- Opening Delimiter -

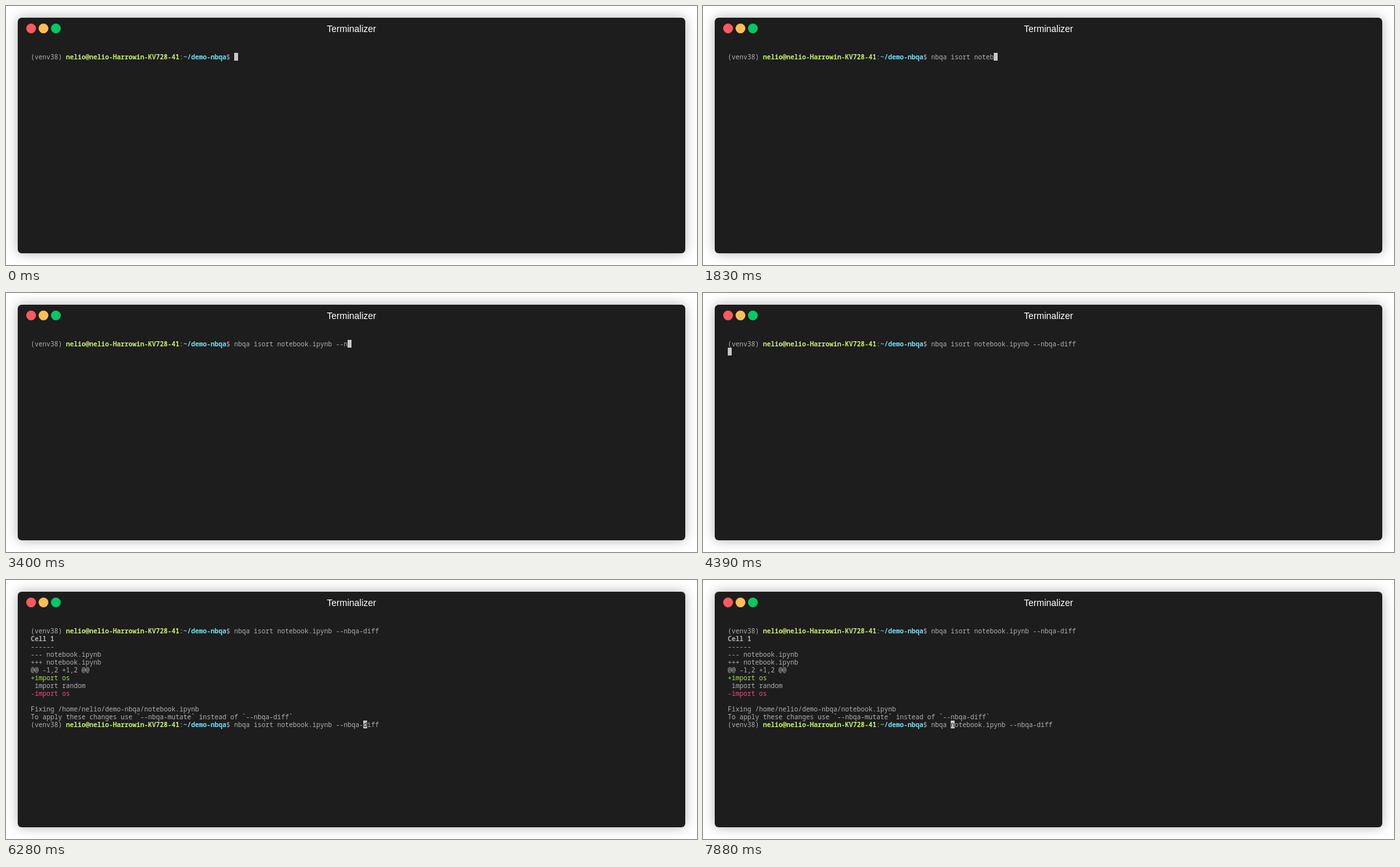
Recreate the animation shown at these times as an HTML page. Size 1060 px wide and 398 px high, loop 8000 ms.

```html
<!DOCTYPE html>
<html lang="en">
<head>
<meta charset="utf-8">
<title>Terminal</title>
<style>
html, body { margin: 0; width: 100%; height: 100%; overflow: hidden; background: #fff; }
.window { position: absolute; inset: 18px; border-radius: 6px; background: #1d1d1d;
  box-shadow: 0 0 18px rgba(0, 0, 0, .3); }
.dots { position: absolute; left: 13px; top: 9px; display: flex; gap: 4px; }
.dots i { width: 15px; height: 15px; border-radius: 50%; }
.title { position: absolute; top: 9px; width: 100%; text-align: center; color: #fff;
  font: 14px/16px "Liberation Sans", Arial, sans-serif; }
pre { position: absolute; left: 20px; top: 54px; margin: 0; color: #afafaf;
  font: 10px/12px "Noto Sans Mono", monospace; font-variant-ligatures: none; }
pre div { height: 12px; }
.user { color: #c8ed71; }
.path { color: #75dff2; }
.add { color: #b3e33b; }
.del { color: #fc4384; }
.cursor { display: inline-block; width: 6px; height: 12px; vertical-align: top;
  background: #c7c7c7; color: #1d1d1d; }
</style>
</head>
<body>
<div class="window">
  <div class="dots">
    <i style="background:#ff5a5f"></i><i style="background:#ffbe56"></i><i style="background:#06c864"></i>
  </div>
  <div class="title">Terminalizer</div>
  <pre id="screen"></pre>
</div>
<script>
const LOOP = 8000;
const TYPE_START = 100, TYPE_END = 4250;
const ENTER = 4390, OUTPUT = 4850, PROMPT = 4890, ERASE = 7880;
const jumpTimes = [5780, 6280, 6440, 6800, 7160]; // recall, then one word left each

const screen = document.getElementById('screen');
const command = 'nbqa isort notebook.ipynb --nbqa-diff';
const prompt = '(venv38) <b class="user">nelio@nelio-Harrowin-KV728-41</b>:<b class="path">~/demo-nbqa</b>$ ';
const output = `<b>Cell 1</b>
------
--- notebook.ipynb
+++ notebook.ipynb
@@ -1,2 +1,2 @@
<span class="add">+import os</span>
 import random
<span class="del">-import os</span>

Fixing /home/nelio/demo-nbqa/notebook.ipynb
To apply these changes use \`--nbqa-mutate\` instead of \`--nbqa-diff\``.split('\n');

const keyGap = (TYPE_END - TYPE_START) / (command.length - 1);
const wordStarts = [...command.matchAll(/\w+/g)].map(m => m.index);
const stops = [...wordStarts, command.length].reverse();

const withCursor = (text, col) =>
  text.slice(0, col) + `<span class="cursor">${text[col] || ' '}</span>` + text.slice(col + 1);

function typed(t) {
  const n = Math.floor((t - TYPE_START) / keyGap + 1);
  return Math.max(0, Math.min(command.length, n));
}

function edited(t) {
  if (t >= ERASE) return withCursor(command.replace('isort ', ''), command.indexOf('isort'));
  const jumps = jumpTimes.filter(time => time <= t).length;
  return jumps ? withCursor(command, stops[jumps - 1]) : withCursor('', 0);
}

function lines(t) {
  if (t < ENTER) return [prompt + withCursor(command.slice(0, typed(t)), typed(t))];
  const last = t < PROMPT ? withCursor('', 0) : prompt + edited(t);
  return [prompt + command, ...(t < OUTPUT ? [] : output), last];
}

let shown = '';
function draw(now) {
  const html = lines(now % LOOP).map(line => `<div>${line}</div>`).join('');
  if (html !== shown) screen.innerHTML = shown = html;
  requestAnimationFrame(draw);
}
draw(performance.now());
</script>
</body>
</html>
```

- Closing Delimiter -

In the entries above, how many lines hold the word "shown"? Answer with the number only.

- _SOLVED PROBLEM_: 3